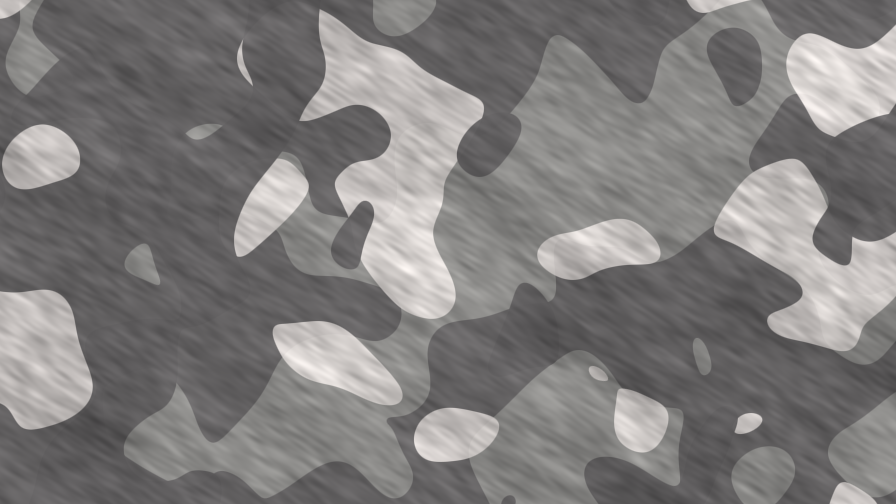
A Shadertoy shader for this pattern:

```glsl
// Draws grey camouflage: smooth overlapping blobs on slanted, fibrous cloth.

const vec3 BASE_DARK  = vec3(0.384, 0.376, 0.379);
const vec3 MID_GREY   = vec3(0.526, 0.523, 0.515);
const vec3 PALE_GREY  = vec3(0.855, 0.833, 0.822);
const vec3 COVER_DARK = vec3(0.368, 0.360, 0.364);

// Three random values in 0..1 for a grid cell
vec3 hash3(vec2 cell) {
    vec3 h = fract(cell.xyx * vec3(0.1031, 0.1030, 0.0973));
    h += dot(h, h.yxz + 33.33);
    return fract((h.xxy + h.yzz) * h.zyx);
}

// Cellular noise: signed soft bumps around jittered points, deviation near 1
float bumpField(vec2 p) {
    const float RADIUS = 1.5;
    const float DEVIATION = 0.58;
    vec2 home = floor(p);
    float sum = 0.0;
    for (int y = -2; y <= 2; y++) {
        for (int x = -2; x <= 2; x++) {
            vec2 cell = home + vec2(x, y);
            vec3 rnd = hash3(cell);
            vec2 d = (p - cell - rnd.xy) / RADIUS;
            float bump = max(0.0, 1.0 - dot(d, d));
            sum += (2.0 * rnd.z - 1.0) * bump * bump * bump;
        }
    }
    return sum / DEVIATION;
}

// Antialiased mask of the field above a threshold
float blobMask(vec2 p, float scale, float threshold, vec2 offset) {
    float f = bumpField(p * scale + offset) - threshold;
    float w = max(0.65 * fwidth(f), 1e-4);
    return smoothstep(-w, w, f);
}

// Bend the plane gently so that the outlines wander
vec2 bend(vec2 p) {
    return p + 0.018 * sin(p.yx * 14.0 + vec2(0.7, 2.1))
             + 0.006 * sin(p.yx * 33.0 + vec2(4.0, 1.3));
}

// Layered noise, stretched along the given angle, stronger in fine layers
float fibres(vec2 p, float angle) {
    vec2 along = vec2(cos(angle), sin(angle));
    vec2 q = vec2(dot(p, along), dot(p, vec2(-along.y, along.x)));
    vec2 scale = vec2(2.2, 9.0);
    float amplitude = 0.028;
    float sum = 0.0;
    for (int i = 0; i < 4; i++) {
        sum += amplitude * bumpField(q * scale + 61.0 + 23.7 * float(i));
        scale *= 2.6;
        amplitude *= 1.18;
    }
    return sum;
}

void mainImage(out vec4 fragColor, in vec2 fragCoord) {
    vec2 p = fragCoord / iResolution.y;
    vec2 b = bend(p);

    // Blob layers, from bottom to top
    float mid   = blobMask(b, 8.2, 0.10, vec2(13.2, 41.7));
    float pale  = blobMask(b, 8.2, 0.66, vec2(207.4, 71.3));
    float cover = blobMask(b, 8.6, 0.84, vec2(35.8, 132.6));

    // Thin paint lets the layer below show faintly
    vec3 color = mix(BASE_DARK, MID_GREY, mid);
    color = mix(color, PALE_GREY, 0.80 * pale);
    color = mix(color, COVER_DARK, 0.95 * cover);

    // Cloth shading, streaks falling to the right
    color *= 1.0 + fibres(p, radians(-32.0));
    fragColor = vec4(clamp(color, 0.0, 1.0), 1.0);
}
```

■ Exercise requirements ■
Which of the lines in the data hold the string "const"? Report each of them by copying it.

■ Response for this exercise ■
const vec3 BASE_DARK  = vec3(0.384, 0.376, 0.379);
const vec3 MID_GREY   = vec3(0.526, 0.523, 0.515);
const vec3 PALE_GREY  = vec3(0.855, 0.833, 0.822);
const vec3 COVER_DARK = vec3(0.368, 0.360, 0.364);
    const float RADIUS = 1.5;
    const float DEVIATION = 0.58;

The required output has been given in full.